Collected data
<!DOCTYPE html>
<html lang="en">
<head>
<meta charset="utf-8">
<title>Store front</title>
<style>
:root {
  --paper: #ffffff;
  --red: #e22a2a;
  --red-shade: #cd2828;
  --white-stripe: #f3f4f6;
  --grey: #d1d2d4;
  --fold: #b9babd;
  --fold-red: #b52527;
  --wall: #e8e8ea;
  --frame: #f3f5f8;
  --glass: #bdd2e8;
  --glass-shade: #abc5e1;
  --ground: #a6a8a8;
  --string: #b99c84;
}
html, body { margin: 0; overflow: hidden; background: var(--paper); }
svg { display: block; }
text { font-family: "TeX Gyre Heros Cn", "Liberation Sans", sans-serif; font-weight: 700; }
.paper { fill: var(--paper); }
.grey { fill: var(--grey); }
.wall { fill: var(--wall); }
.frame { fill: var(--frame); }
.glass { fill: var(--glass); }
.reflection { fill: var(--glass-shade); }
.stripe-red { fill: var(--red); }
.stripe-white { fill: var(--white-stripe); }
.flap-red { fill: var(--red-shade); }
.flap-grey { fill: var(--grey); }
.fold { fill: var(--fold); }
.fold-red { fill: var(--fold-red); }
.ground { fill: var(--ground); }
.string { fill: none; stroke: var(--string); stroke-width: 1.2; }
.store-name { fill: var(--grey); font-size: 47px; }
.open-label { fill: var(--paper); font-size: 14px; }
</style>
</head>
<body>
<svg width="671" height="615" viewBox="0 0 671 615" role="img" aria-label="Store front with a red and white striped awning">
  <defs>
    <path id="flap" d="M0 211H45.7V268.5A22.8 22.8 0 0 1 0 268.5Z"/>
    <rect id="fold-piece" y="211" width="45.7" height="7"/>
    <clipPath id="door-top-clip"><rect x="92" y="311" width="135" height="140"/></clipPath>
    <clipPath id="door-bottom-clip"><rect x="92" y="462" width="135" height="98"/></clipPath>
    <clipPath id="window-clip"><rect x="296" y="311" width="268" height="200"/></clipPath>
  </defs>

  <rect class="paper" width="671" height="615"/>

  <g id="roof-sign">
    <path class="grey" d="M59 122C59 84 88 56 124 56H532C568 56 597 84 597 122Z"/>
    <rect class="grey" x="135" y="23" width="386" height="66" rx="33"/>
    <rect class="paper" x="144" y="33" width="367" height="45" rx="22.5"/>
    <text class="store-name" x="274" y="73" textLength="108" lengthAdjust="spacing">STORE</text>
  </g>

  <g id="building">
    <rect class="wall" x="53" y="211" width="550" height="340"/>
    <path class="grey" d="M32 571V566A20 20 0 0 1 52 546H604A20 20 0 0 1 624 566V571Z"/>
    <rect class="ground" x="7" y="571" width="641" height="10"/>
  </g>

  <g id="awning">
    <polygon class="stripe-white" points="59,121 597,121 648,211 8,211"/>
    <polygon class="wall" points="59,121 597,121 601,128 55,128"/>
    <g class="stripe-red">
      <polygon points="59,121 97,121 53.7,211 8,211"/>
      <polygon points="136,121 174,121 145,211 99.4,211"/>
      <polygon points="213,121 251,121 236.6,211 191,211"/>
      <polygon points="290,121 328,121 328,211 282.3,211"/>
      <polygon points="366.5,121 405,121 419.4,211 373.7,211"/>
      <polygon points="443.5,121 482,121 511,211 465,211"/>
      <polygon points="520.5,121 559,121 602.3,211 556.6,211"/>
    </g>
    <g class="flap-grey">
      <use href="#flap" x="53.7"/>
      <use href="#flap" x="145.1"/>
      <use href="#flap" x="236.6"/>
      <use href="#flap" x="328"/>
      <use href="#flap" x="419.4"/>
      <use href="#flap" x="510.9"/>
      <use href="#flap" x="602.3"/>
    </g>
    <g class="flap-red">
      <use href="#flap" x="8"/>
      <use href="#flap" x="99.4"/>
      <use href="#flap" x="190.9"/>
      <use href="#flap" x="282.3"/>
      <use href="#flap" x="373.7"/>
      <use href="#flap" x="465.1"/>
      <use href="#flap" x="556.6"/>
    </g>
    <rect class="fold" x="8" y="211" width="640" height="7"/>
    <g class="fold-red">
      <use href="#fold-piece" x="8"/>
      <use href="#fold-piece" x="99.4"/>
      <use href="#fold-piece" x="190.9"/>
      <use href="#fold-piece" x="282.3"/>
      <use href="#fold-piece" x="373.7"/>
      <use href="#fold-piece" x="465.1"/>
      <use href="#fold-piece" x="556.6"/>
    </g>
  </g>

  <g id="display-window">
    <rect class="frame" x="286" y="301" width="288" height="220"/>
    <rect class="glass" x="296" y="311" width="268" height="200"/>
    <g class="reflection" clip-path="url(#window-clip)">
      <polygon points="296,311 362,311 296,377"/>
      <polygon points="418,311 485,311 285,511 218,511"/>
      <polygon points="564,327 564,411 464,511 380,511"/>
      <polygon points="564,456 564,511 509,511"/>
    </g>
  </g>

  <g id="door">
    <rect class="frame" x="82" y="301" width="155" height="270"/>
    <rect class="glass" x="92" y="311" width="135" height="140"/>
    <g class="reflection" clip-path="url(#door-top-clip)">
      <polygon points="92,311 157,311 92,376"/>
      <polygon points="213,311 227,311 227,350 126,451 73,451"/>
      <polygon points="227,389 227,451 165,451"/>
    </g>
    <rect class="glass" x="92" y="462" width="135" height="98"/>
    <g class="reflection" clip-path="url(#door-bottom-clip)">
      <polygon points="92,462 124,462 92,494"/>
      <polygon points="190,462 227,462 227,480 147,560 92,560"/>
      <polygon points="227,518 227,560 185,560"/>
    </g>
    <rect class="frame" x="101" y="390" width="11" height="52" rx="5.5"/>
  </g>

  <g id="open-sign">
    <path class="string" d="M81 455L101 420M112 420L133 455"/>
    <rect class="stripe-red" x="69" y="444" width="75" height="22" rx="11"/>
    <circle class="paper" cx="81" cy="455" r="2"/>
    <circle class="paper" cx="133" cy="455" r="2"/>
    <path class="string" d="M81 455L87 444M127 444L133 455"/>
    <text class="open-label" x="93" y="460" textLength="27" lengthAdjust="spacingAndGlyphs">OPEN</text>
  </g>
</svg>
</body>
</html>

## WHAT TO WORK ON
One number makes up the answer: the number of lines among the entries that include the word "size".

## SOLVED PROBLEM
2